Given the extremely limited availability of donated organs, transplant candidates must be carefully evaluated and selected to ensure the success of the transplant and value of the organ to the recipient. Medical criteria for pre-transplant evaluation of patients is well established, however, listing criteria for psychosocial risk factors (e.g., understanding of illness and transplant process, psychiatric history, support system, compliance, etc) is less standardized. The purpose of this research is to study the psychometric properties (e.g., predictive validity) of the new pre-transplant "Stanford Integrated Psychosocial Assessment for Transplant" (SIPAT) examination in patients who received heart, kidney, liver, or lung transplant and underwent the SIPAT evaluation before treatment. This new screening tool was designed to standardize the evaluation process of psychosocial risk factors and their severity, in order to enhance predictions of medical and psychosocial outcomes of patients post-transplant.

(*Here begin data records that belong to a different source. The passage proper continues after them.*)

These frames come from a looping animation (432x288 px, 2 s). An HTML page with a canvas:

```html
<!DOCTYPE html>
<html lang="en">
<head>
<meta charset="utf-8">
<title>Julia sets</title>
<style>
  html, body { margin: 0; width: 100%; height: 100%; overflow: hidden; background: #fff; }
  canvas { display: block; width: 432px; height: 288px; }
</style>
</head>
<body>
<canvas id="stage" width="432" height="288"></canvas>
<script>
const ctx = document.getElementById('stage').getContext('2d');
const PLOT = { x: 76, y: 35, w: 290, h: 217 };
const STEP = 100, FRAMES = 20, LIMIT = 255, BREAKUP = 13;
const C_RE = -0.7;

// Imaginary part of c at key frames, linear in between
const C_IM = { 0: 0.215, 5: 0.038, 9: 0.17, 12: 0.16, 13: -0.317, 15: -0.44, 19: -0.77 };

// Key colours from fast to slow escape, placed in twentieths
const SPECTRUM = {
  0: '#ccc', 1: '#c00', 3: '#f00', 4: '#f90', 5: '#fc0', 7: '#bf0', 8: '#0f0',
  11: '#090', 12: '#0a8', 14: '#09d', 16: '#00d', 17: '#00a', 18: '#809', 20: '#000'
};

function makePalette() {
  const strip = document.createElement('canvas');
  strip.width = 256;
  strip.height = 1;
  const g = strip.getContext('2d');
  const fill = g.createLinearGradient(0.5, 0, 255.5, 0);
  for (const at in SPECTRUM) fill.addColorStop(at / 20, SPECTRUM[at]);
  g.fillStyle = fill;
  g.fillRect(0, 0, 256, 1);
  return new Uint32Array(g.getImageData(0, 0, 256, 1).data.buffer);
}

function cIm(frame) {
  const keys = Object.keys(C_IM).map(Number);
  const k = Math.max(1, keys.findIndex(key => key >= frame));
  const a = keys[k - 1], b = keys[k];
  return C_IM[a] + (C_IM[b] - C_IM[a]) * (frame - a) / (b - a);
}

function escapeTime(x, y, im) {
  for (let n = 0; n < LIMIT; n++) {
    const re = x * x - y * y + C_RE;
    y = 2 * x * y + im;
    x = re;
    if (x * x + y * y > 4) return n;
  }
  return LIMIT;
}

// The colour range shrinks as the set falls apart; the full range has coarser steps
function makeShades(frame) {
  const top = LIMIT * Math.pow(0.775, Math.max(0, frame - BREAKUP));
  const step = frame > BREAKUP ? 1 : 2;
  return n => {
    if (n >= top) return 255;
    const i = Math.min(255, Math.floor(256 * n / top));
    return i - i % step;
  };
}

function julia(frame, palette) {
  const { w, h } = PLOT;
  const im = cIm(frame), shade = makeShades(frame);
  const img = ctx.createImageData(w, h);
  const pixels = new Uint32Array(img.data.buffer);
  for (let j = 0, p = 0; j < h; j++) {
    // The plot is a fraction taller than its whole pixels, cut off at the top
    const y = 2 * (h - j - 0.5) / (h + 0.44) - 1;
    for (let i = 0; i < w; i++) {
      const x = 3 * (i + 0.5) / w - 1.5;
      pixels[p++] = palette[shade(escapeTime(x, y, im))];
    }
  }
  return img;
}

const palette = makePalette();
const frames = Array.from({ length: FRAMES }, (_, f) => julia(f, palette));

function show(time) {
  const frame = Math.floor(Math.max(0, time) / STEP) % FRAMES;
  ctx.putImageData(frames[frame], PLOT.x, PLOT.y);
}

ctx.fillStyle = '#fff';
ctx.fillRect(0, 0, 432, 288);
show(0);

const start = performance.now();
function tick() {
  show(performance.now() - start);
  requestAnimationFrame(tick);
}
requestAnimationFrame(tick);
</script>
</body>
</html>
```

If the SIPAT is used for standard, pre-transplant assessment, risk factors that may be amenable to clinical intervention could be identified. In turn, this may assist in developing a comprehensive psychosocial treatment plan for each individual, with the ultimate goal of minimizing preventable problems, mitigating risk, and optimizing graft survival, patient function, and quality of life.